Activity :: Within the listing below, please show every line carrying the string "rule".

_ _ _ _

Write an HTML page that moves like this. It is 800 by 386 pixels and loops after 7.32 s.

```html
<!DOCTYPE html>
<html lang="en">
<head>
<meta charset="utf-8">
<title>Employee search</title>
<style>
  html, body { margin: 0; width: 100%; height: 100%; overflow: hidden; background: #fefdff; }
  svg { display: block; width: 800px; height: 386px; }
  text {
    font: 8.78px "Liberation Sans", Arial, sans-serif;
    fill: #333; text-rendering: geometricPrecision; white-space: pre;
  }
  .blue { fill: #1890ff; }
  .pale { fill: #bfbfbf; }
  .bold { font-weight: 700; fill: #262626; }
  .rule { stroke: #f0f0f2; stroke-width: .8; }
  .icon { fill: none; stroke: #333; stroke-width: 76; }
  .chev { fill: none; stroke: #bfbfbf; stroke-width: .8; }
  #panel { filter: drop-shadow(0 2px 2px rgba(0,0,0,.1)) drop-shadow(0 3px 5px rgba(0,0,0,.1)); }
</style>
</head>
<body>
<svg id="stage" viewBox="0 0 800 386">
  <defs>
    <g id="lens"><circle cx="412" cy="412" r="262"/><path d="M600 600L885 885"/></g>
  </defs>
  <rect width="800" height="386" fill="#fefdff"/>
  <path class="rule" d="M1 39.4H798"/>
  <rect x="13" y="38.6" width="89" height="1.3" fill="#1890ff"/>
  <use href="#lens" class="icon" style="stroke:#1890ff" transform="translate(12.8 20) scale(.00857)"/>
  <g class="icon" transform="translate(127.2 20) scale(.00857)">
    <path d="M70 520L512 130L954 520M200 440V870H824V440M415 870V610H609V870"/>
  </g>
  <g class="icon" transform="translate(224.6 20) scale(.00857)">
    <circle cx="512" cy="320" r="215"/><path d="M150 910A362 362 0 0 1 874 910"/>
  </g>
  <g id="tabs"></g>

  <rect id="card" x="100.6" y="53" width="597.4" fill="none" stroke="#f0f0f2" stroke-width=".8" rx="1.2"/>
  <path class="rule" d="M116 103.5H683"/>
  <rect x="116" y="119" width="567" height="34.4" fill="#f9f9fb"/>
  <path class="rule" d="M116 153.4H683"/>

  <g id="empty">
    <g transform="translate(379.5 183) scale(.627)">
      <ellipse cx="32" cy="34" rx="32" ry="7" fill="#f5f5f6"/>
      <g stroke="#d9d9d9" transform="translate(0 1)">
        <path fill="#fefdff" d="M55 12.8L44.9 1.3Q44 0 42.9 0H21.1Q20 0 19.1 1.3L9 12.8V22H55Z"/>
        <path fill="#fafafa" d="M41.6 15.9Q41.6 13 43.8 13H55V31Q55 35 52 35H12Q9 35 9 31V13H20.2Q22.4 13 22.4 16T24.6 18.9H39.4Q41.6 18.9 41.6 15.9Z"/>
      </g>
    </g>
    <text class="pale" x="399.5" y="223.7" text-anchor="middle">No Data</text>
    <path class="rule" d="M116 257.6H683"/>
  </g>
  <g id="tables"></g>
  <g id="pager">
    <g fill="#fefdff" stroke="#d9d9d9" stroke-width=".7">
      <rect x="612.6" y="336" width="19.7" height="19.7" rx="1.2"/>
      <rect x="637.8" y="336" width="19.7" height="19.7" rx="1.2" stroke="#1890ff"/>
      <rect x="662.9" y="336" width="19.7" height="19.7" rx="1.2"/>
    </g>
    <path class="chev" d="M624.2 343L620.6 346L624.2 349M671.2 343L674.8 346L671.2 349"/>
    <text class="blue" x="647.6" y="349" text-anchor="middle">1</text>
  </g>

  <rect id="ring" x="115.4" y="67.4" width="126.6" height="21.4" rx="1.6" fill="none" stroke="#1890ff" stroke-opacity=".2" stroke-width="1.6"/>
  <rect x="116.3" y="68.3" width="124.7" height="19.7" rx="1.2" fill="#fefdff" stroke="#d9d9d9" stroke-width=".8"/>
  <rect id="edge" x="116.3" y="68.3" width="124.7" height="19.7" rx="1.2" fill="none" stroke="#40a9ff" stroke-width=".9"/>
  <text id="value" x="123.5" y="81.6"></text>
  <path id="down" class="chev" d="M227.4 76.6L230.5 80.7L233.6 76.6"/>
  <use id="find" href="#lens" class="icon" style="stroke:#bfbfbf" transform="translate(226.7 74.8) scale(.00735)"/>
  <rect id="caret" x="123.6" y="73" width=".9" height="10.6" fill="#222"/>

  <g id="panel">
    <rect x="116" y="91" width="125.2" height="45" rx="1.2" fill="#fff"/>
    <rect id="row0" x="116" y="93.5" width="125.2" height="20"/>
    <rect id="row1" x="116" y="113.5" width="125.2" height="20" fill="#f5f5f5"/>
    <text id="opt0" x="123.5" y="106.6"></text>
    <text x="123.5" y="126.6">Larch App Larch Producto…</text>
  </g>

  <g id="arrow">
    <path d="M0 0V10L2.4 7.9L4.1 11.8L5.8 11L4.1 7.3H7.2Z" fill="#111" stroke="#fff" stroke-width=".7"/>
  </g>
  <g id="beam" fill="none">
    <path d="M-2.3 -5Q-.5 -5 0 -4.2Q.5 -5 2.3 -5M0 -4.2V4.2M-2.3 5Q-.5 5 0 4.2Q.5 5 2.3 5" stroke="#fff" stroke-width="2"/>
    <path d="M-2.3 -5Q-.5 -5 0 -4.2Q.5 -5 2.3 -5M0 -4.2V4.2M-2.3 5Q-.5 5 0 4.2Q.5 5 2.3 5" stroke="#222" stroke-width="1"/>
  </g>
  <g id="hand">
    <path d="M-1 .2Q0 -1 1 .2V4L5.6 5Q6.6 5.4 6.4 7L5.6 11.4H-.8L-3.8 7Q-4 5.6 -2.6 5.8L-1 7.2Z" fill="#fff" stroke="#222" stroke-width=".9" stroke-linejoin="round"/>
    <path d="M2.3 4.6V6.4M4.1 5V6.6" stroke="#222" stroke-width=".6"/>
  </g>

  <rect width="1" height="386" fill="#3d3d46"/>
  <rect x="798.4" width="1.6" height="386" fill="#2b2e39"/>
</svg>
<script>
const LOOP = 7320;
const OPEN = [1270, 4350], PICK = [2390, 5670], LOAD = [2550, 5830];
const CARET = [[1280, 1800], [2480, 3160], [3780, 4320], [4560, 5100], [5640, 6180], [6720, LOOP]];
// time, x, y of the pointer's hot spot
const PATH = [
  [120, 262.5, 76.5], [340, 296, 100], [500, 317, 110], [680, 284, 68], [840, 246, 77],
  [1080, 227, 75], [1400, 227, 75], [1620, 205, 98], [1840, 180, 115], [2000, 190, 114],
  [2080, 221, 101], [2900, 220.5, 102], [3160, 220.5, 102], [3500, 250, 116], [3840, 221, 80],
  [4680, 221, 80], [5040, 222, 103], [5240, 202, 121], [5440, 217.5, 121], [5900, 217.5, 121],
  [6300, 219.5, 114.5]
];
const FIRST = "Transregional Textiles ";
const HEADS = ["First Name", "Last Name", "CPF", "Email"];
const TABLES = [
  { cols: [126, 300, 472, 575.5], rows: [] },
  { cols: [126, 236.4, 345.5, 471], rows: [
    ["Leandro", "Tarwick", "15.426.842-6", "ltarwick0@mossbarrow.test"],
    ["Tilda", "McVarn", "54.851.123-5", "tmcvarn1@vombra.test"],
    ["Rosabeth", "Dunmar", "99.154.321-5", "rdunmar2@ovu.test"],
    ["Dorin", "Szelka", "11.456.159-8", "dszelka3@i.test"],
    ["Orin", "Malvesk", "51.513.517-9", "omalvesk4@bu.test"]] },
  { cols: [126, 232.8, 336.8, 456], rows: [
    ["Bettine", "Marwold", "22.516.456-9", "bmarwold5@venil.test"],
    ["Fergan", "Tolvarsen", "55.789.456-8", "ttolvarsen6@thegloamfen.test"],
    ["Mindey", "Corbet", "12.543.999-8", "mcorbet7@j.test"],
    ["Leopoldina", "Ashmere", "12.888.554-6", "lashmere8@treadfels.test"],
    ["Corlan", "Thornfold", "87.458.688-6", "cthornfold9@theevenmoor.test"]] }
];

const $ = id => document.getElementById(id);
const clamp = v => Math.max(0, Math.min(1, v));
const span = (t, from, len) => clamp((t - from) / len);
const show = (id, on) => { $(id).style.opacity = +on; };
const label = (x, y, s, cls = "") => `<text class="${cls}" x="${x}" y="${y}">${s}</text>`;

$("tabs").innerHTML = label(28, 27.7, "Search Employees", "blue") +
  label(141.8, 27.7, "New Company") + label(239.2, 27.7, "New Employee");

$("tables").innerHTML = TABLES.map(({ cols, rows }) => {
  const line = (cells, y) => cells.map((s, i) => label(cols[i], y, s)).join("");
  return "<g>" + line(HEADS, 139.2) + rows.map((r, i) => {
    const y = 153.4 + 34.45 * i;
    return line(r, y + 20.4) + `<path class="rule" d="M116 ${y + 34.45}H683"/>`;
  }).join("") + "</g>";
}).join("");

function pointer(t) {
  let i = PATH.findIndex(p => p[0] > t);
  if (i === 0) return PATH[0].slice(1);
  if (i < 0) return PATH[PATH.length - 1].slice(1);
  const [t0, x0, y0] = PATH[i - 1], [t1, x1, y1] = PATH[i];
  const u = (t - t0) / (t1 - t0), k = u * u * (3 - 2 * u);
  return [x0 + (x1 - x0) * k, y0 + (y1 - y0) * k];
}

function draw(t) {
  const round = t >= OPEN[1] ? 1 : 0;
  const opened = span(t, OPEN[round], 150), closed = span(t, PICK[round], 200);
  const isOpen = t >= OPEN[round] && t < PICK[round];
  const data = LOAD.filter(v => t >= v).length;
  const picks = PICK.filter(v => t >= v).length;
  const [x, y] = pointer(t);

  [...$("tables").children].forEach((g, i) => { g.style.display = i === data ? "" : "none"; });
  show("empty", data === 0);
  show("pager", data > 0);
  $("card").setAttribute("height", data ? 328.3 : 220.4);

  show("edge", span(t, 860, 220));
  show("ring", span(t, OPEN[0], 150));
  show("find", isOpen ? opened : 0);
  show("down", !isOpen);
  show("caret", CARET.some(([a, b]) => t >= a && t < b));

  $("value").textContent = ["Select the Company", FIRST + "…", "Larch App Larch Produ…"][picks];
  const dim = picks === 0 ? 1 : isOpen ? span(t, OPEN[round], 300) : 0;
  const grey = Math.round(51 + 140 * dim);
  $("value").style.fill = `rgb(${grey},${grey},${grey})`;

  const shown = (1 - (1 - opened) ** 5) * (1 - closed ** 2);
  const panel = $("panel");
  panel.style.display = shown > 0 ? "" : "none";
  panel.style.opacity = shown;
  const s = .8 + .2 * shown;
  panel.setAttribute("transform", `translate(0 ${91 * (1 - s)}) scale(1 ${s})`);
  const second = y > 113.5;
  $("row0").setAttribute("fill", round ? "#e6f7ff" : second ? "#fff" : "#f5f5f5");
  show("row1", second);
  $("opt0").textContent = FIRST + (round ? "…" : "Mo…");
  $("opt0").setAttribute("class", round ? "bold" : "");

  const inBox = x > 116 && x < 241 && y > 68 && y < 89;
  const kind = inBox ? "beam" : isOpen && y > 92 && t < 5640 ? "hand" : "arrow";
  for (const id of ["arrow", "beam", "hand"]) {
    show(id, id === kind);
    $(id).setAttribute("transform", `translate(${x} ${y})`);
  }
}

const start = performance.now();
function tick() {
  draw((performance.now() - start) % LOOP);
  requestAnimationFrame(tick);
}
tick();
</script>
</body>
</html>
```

_ _ _ _

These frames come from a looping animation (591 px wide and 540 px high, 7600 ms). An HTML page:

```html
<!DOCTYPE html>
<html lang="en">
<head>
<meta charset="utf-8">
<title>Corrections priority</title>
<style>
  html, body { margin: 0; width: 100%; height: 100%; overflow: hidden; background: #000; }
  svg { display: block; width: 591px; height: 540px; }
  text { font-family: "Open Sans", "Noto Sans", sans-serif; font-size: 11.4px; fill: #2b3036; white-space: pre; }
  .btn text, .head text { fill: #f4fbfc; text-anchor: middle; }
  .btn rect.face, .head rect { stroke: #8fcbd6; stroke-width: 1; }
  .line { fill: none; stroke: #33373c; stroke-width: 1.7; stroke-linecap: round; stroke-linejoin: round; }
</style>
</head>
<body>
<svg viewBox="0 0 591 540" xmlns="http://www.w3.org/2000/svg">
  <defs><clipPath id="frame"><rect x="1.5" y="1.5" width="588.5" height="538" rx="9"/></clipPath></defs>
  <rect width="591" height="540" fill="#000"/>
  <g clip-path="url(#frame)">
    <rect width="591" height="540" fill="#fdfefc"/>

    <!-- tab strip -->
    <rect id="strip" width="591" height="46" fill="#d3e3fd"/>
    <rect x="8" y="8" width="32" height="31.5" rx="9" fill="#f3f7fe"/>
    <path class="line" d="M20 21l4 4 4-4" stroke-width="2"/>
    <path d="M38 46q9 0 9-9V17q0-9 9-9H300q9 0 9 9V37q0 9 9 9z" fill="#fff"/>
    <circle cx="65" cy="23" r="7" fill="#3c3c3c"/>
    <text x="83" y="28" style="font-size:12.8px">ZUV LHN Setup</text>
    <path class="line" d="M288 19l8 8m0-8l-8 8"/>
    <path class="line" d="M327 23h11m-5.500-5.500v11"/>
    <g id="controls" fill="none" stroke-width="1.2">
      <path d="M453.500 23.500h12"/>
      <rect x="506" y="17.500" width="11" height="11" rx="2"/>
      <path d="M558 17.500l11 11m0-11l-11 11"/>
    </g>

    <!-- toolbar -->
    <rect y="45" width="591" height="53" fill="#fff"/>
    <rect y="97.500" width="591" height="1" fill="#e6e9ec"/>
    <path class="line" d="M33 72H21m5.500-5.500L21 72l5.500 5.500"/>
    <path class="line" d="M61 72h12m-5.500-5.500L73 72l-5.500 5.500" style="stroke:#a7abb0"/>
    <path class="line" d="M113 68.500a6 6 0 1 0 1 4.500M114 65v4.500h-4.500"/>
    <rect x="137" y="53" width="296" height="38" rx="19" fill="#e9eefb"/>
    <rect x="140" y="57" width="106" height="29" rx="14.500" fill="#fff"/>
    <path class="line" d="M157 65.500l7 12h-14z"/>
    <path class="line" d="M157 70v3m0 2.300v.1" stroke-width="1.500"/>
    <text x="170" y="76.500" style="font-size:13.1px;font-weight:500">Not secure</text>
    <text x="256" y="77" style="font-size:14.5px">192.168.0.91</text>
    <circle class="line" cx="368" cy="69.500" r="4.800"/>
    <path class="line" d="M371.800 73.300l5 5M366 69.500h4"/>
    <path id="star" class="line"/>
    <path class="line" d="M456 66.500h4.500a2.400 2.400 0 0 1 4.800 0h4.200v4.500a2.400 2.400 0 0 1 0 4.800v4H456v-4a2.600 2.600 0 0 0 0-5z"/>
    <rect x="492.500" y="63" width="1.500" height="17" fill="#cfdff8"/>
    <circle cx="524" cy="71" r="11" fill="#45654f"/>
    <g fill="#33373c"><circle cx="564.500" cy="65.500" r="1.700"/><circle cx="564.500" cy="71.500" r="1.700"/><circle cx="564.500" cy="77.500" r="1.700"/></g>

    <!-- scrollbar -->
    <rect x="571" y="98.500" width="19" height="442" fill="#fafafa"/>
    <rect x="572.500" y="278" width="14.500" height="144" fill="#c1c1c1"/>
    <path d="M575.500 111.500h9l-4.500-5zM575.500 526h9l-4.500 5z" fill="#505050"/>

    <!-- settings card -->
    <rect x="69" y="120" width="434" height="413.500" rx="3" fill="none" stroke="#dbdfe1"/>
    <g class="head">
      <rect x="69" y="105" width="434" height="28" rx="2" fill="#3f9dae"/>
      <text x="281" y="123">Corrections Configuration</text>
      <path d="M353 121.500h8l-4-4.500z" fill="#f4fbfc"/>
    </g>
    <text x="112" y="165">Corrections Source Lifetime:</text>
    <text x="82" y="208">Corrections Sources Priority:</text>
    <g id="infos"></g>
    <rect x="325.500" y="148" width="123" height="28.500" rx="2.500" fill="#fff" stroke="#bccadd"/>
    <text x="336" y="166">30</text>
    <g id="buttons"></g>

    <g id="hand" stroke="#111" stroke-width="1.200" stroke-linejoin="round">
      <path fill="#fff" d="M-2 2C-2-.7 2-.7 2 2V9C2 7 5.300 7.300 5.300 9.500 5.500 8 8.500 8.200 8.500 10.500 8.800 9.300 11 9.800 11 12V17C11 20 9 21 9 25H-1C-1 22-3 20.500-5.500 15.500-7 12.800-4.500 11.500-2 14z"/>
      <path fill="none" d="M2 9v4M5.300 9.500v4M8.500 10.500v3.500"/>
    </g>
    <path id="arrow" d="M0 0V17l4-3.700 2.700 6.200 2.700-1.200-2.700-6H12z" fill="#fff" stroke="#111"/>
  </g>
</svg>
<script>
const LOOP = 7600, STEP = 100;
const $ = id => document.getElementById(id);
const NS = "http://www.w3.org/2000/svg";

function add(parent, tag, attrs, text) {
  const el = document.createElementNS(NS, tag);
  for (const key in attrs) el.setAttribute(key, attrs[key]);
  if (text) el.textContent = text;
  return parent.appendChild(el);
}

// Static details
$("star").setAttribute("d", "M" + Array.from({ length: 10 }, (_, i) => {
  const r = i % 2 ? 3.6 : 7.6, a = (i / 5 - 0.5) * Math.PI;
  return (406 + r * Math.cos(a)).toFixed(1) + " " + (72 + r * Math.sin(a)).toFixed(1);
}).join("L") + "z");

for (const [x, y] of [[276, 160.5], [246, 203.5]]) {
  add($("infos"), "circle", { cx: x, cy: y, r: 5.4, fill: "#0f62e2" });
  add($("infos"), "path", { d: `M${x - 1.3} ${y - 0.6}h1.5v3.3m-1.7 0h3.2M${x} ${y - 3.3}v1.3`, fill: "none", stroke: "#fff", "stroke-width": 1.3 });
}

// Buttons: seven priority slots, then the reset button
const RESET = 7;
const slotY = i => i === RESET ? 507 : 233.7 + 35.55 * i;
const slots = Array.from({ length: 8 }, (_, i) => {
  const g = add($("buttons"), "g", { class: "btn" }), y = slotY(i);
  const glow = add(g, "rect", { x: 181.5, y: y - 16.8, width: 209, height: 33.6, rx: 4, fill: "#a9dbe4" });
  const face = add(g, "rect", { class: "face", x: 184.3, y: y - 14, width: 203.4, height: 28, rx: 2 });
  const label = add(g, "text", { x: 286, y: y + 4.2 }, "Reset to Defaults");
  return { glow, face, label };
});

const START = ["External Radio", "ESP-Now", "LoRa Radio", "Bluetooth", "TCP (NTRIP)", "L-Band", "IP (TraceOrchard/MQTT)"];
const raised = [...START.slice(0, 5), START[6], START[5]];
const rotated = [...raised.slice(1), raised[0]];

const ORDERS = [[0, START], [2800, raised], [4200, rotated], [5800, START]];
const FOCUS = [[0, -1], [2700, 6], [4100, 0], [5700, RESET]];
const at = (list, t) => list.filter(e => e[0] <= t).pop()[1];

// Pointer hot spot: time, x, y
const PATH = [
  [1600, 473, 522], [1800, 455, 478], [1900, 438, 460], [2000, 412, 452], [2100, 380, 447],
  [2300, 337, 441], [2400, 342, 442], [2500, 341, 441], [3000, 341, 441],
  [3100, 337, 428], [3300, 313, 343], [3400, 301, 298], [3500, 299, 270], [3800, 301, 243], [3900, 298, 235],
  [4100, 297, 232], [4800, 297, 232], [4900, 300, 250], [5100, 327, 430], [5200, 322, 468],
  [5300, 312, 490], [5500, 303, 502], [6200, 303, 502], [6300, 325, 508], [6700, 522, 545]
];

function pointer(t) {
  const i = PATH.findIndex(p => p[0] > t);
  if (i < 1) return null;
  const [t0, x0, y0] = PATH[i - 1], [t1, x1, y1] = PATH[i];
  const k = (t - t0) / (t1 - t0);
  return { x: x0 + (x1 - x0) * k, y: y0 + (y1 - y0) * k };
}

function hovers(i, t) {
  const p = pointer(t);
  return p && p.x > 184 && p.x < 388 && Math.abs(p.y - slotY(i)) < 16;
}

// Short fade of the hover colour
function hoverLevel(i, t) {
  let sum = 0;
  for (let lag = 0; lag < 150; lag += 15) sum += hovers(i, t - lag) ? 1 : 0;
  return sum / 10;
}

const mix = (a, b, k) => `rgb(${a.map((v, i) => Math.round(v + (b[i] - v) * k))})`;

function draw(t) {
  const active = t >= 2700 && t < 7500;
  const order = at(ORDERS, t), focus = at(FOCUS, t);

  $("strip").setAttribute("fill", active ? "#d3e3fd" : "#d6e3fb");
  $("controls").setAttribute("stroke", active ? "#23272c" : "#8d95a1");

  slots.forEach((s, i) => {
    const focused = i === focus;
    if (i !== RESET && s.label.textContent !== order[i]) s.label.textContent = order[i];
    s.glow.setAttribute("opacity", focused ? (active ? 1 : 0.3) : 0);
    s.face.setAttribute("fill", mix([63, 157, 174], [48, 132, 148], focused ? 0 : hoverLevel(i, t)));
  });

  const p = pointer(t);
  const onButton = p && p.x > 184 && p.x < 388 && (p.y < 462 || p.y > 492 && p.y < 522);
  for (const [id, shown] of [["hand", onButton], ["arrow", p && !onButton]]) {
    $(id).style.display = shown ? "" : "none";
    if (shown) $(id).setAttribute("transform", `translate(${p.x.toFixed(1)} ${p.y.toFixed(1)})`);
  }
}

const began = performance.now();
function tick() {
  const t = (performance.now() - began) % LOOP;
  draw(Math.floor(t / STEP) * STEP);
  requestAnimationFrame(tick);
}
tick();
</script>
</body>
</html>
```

_ _ _ _

Response below ::
  .rule { stroke: #f0f0f2; stroke-width: .8; }
  <path class="rule" d="M1 39.4H798"/>
  <path class="rule" d="M116 103.5H683"/>
  <path class="rule" d="M116 153.4H683"/>
    <path class="rule" d="M116 257.6H683"/>
    return line(r, y + 20.4) + `<path class="rule" d="M116 ${y + 34.45}H683"/>`;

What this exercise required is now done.